It rediscovered the lives and loves, consorts and concerns, passions and politics of a diverse range of British and European women:
The long-suffering monarch Queen Anne
The eccentric suffragist and composer Dame Ethel Smyth, who wrote the suffragette song, March of the Women
The formidable Eve Balfour, founder of the Soil Association and nicknamed “The Compost Queen”
Selma Lagerlof, the first woman ever to win the Nobel Prize for Literature.
Maureen Colquhoun, the first out lesbian MP
Mercedes De Acosta, ‘Spanish Lothario’, lover of Garbo and Dietrich
Edy Craig, actress, writer, feminist and daughter of Ellen Terry
Rosa Bonheur, celebrated artist who obtained a special license to wear ‘male’ attire
Frances Power Cobbe, writer, suffragist, founder of the National Anti-Vivisection Society
Catherina Linck, the last woman in Europe executed for being a lesbian after her ‘marriage’ to her lover, Catherina Muhlhahn
This new paperback edition includes the entire original text, and also features a new Preface, plus reviews and new cover.
Price £9.99, now available as POD paperback from Amazon: https://tinyurl.com/y9lngwwr
And as a Kindle book – free to Kindle Unlimited subscribers, or £1.99: https://tinyurl.com/y4bsslb9
From the new Preface:
‘TWENTY-FIVE YEARS since I wrote about it in Portraits to the Wall, the relationship between Queen Anne and her female courtiers became the subject of The Favourite, the acclaimed film starring Olivia Colman and Rachel Weisz which garnered multiple Oscar, Golden Globe and BAFTA nominations and awards.
In 1988, I was one of the few journalists to give column space to a book about a hitherto obscure wealthy lesbian of the manor, who had chronicled the minutiae of her daily life and loves, in four million words’ worth of coded diaries, translated by Helena Whitbread.

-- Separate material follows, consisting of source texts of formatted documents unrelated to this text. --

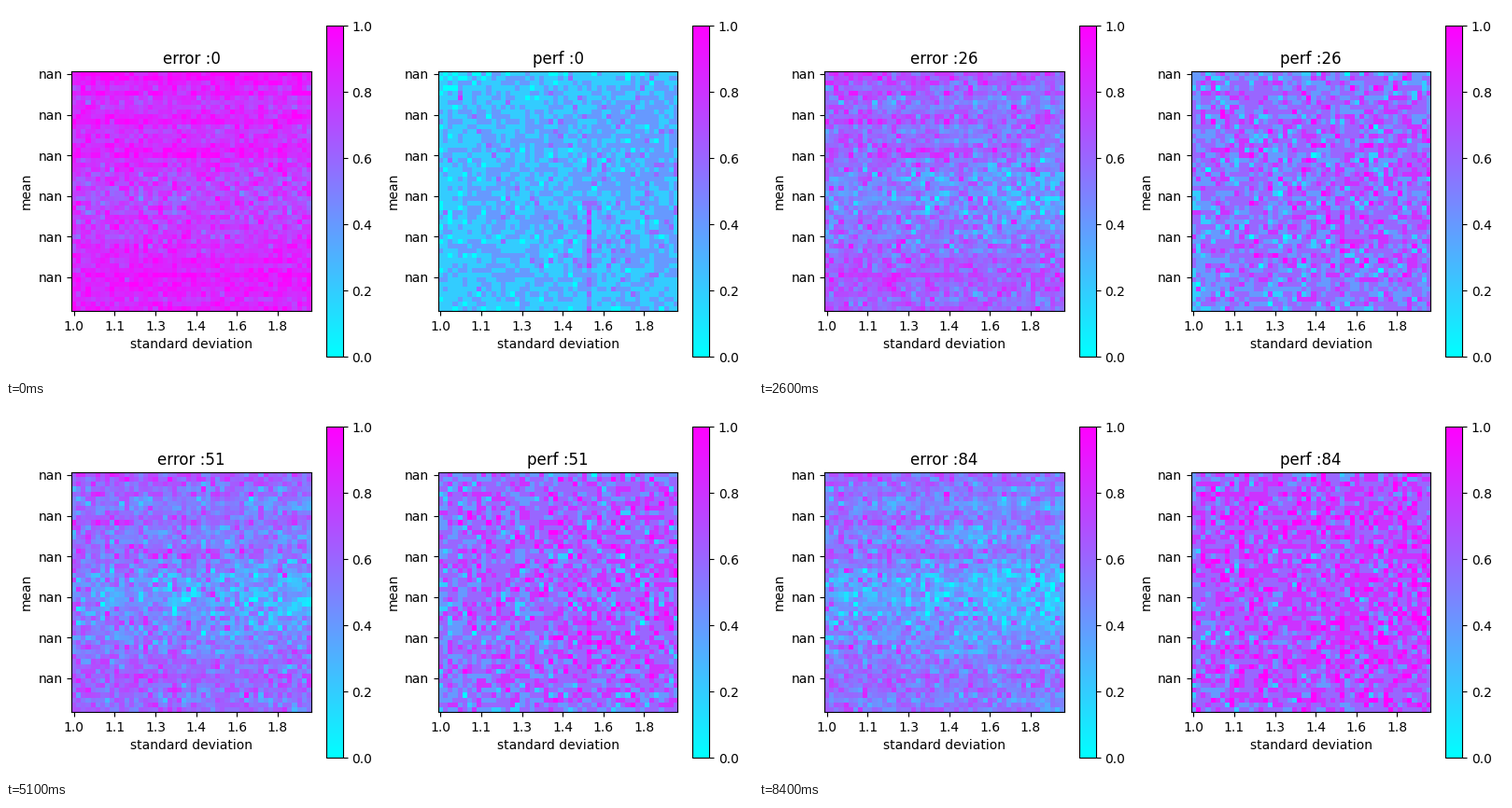
A matplotlib script that plays this animation: 800x400 px, repeating every 8.5 s.

```python
import numpy as np
import matplotlib.pyplot as plt
from matplotlib.animation import FuncAnimation

W, H = 800, 400
N = 50
FRAMES = 85

plt.rcParams["font.family"] = "DejaVu Sans"
fig = plt.figure(figsize=(8, 4), dpi=100)

rng = np.random.default_rng(12)
row, col = np.mgrid[0:N, 0:N]

# Error: horizontal stripes plus a valley that deepens to the right.
stripes = rng.normal(0, 0.03, N)
for r, bump in {0: .06, 1: .05, 10: .1, 16: .06, 17: .07, 42: .04,
                3: -.04, 6: -.05, 11: -.05, 13: -.03, 34: -.04}.items():
    stripes[r] += bump
valley = np.exp(-((row - 25) / 7.5) ** 2)
edges = 0.04 * (row > 40) + 0.03 * (row < 3)
err_noise = rng.normal(size=(N, N))

# Perf: weaker at the top, bottom and left, with one strong column.
perf_shape = (0.03 - 0.09 * np.exp(-row / 3.0) - 0.1 * np.exp((row - 49) / 4.0)
              - 0.06 * np.exp(-col / 6.0) + 0.04 * (col / 49 - 0.5))
streak = ((col == 31) & ((row > 26) | (abs(row - 19) < 2))).astype(float)
streak += (col == 4) & (row > 3) & (row < 7)
perf_noise = rng.normal(size=(N, N))


def mix(base, k, seed):
    fresh = np.random.default_rng(seed + k).normal(size=(N, N))
    return 0.8 * base + 0.6 * fresh


def error_field(k):
    learned, t = 1 - np.exp(-k / 2), k / (FRAMES - 1)
    level = 0.83 - 0.2 * learned - 0.13 * t
    dip = valley * (0.11 + 0.09 * learned * col / 49)
    spread = 0.075 + 0.045 * learned + 0.04 * valley
    slope = 0.06 * learned * (0.5 - col / 49)
    field = (level + stripes[:, None] + edges - dip + slope
             + spread * mix(err_noise, k, 1000))
    return np.clip(field, 0, 1)


def perf_field(k):
    learned, t = 1 - np.exp(-k / 2), k / (FRAMES - 1)
    level = 0.29 + 0.23 * learned + 0.16 * t ** 1.6
    spread = 0.11 + 0.06 * learned
    field = (level + perf_shape + streak * (0.3 - 0.2 * learned)
             + spread * mix(perf_noise, k, 5000))
    return np.clip(np.round(field * 5) / 5, 0, 1)


def box(x, y, w, h):
    return fig.add_axes([x / W, 1 - (y + h) / H, w / W, h / H])


def panel(x):
    ax = box(x, 70.4, 256.5, 256.5)
    im = ax.imshow(np.zeros((N, N)), cmap="cool", vmin=0, vmax=1,
                   interpolation="nearest", aspect="auto")
    ticks = np.arange(6) * 8.5
    ax.set_xticks(ticks, ["1.0", "1.1", "1.3", "1.4", "1.6", "1.8"])
    ax.set_yticks(ticks, ["nan"] * 6)
    ax.set_xlabel("standard deviation")
    ax.set_ylabel("mean")
    fig.colorbar(im, cax=box(x + 272.6, 21.1, 17.8, 355.3))
    return im, ax.set_title("")


err_im, err_title = panel(70.3)
perf_im, perf_title = panel(462.8)


def draw(k):
    err_im.set_data(error_field(k))
    perf_im.set_data(perf_field(k))
    err_title.set_text(f"error :{k}")
    perf_title.set_text(f"perf :{k}")
    return err_im, perf_im, err_title, perf_title


anim = FuncAnimation(fig, draw, frames=FRAMES, interval=100,
                     init_func=lambda: draw(0), repeat=True, repeat_delay=0)
plt.show()
```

Of course, now everyone knows her as ‘Gentleman Jack’ — but back then, only a few of us paid much attention to Anne Lister. In point of fact, some sceptics even believed that the diaries were a hoax. Such was the level of awareness of, and interest in, lesbians in history at that time.

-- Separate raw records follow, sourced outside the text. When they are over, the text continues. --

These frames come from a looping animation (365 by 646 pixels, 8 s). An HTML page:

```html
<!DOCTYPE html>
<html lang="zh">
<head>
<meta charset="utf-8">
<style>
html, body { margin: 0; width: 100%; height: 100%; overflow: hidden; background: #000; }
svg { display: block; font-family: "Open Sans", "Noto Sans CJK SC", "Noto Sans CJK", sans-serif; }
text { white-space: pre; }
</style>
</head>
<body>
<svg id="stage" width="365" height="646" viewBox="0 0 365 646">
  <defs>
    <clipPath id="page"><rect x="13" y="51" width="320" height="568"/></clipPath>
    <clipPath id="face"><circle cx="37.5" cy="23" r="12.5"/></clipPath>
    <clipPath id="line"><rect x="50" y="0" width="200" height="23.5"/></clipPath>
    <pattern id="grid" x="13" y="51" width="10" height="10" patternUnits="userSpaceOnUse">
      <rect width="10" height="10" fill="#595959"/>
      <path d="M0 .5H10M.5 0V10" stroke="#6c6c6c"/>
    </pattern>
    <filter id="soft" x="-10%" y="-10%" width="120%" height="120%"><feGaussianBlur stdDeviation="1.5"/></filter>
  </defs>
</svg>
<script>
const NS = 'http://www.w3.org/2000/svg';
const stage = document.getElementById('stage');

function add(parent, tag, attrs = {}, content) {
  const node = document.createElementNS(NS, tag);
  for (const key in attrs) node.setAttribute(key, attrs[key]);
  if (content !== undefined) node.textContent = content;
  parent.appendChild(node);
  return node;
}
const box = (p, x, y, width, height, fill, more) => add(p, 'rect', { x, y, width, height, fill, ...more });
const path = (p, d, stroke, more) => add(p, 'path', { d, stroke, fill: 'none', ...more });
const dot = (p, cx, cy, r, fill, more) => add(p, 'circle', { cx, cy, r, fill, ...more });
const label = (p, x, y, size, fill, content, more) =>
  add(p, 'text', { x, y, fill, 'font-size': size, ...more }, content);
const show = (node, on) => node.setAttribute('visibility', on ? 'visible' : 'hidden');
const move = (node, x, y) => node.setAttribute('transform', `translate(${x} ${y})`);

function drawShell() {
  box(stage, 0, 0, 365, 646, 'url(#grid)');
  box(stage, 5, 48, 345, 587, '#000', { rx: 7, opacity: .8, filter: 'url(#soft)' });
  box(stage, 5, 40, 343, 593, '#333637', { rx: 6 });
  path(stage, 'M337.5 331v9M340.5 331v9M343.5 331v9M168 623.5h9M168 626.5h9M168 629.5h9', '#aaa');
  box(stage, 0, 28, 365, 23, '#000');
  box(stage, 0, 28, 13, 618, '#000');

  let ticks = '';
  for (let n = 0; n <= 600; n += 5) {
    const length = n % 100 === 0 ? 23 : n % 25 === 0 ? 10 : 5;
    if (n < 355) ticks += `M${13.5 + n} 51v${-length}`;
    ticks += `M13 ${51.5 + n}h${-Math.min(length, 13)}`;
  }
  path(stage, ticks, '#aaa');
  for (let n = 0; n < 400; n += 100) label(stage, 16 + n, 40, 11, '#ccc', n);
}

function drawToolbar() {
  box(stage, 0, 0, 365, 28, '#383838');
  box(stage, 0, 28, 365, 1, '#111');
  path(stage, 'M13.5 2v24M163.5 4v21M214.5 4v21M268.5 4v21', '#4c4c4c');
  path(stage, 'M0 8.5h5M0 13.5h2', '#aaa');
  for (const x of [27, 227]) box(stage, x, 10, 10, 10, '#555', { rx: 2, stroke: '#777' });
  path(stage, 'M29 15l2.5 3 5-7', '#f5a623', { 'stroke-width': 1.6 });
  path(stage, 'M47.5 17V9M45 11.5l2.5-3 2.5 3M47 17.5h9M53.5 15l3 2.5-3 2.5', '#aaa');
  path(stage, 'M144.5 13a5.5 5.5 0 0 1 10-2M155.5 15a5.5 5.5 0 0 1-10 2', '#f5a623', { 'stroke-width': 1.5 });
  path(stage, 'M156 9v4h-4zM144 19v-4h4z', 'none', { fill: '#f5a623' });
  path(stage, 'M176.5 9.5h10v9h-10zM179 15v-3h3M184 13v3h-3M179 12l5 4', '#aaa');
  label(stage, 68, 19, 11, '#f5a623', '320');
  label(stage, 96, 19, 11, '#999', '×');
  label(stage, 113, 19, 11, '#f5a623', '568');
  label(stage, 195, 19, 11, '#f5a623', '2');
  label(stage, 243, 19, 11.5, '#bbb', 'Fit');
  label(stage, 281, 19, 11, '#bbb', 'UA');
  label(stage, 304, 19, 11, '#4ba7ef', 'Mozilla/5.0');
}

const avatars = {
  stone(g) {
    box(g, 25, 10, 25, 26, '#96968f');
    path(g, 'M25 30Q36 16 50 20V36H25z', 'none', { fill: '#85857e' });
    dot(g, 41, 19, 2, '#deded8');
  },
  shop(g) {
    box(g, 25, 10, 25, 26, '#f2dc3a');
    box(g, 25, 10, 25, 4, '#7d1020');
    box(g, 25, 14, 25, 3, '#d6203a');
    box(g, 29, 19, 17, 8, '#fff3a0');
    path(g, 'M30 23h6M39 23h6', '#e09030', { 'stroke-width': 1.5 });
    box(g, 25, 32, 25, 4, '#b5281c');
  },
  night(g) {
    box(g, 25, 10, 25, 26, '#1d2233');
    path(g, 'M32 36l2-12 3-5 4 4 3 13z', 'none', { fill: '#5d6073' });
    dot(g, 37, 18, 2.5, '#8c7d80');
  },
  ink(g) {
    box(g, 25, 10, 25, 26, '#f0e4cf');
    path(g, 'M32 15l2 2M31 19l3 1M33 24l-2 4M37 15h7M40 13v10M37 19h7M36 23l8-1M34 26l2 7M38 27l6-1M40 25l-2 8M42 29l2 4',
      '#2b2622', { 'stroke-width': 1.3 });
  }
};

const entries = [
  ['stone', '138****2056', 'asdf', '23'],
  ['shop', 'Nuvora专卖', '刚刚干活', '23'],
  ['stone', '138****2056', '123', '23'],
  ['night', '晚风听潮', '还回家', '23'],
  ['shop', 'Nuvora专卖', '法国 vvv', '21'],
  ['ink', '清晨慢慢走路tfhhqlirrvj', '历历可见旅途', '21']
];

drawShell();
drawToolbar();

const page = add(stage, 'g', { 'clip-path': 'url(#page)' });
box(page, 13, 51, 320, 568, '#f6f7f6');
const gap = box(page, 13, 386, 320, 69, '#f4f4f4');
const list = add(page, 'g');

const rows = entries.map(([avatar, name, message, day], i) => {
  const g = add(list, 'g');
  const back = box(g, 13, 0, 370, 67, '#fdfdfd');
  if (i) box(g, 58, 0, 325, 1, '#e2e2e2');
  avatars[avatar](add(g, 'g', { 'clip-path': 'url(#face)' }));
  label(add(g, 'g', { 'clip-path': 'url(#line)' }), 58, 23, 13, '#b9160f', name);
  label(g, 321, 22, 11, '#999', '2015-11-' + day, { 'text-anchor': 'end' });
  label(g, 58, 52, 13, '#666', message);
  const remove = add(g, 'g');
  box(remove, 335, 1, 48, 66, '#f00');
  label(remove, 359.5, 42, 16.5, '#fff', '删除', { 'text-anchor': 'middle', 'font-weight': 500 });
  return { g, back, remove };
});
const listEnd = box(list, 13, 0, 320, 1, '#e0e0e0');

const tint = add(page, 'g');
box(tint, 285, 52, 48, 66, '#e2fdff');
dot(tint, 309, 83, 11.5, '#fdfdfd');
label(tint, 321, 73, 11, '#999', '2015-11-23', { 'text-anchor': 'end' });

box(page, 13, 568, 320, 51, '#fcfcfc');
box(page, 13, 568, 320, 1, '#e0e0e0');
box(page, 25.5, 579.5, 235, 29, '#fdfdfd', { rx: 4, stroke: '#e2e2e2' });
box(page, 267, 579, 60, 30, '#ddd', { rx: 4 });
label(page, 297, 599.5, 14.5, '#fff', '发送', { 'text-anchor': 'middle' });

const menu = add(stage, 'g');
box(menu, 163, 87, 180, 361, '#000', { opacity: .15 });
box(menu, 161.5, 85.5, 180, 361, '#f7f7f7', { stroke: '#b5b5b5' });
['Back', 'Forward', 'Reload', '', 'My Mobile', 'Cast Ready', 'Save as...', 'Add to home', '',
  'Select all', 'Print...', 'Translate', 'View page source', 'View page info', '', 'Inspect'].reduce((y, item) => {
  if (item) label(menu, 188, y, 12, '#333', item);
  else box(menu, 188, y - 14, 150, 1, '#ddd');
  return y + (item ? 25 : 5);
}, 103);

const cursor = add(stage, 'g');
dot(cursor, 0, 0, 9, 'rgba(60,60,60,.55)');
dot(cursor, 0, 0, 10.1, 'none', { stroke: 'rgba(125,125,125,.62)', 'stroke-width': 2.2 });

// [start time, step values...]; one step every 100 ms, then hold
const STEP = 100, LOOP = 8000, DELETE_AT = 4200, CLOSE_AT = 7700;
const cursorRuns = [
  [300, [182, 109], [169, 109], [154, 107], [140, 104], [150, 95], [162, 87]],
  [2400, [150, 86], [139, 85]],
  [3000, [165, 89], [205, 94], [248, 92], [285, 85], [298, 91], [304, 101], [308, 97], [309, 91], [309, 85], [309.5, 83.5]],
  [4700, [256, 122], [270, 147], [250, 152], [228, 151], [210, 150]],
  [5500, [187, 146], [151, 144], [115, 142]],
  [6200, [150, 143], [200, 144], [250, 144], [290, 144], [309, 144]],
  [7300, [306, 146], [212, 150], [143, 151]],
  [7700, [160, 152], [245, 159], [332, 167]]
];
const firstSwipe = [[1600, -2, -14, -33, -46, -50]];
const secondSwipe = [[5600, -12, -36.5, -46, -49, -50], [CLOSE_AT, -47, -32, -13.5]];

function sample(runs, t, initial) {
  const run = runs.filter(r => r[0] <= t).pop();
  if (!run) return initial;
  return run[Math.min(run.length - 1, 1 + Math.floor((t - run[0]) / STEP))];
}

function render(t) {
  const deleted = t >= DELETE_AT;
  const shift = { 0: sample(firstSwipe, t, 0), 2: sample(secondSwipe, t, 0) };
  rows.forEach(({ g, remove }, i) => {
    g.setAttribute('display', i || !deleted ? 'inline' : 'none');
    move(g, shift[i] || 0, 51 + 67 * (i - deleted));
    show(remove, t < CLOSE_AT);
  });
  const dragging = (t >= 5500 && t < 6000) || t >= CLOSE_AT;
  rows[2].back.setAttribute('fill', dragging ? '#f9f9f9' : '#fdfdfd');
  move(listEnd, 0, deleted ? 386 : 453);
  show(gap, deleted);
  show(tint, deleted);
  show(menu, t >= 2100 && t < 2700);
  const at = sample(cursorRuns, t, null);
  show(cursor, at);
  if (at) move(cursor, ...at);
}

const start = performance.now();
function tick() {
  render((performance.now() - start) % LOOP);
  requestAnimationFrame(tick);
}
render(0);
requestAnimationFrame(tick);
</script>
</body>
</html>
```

As I outlined in the original preface, in 1994, the mainstream media has become a bit obsessed with ‘lipstick lesbians’, regarding it as an unknown phenomenon that they had discovered. In 1994, we were still in the ‘pre-Ellen’ era; the lesbian cultural icons in 1994 were kd lang, Camille Paglia, Sandra Bernhardt and Jeanette Winterson; there were no out lesbian politicians in the UK. Diva magazine was launched, the film of the moment was Go Fish, the UK ‘Lesbian Avengers’ were out recruiting and Channel 4 was still commissioning programmes like Out on Tuesday and Dyke TV.’
PRAISE FOR PORTRAITS TO THE WALL:
‘Well written, accessible and enjoyable.’
The Pink Paper
‘Wonderfully entertaining… ably covers its topics with lively recreations of personal drama… Rose Collis lends timeliness to these biographies that bring the past forcefully, and enjoyably, into the present.’
Lambda Book Report, NY
‘…written with a wonderfully light touch, and brims with contemporary comments that put the histories into a meaningful context… absolutely compulsive… Words fail me.
If I was allowed to recommend just one book in thie whole universe about lesbians, this would be it. Fuck Brookside, give Rose Collis her own soap immediately. The woman has a gift.’
‘…an enlightening book — a useful tool for both committed historians and those with an idle interest in the affairs of the past.’
‘…lighthearted, readable account of memorable lesbians. Collis is at her best when she touches on contemporary injustices.’
Barney Bardsley, Tribune
‘Irresistible and garrulous, Portraits to the Wall provides fascinating insights into the lives of a once-scandalous group of women.’
International Gay & Lesbian Review
‘Hugely entertaining and informative… immaculately researched, delightfully written…’
The Women’s Book Club
‘A quickstep, spicy feminist chronicle, told with intriguing real life detail. Highly recommended.’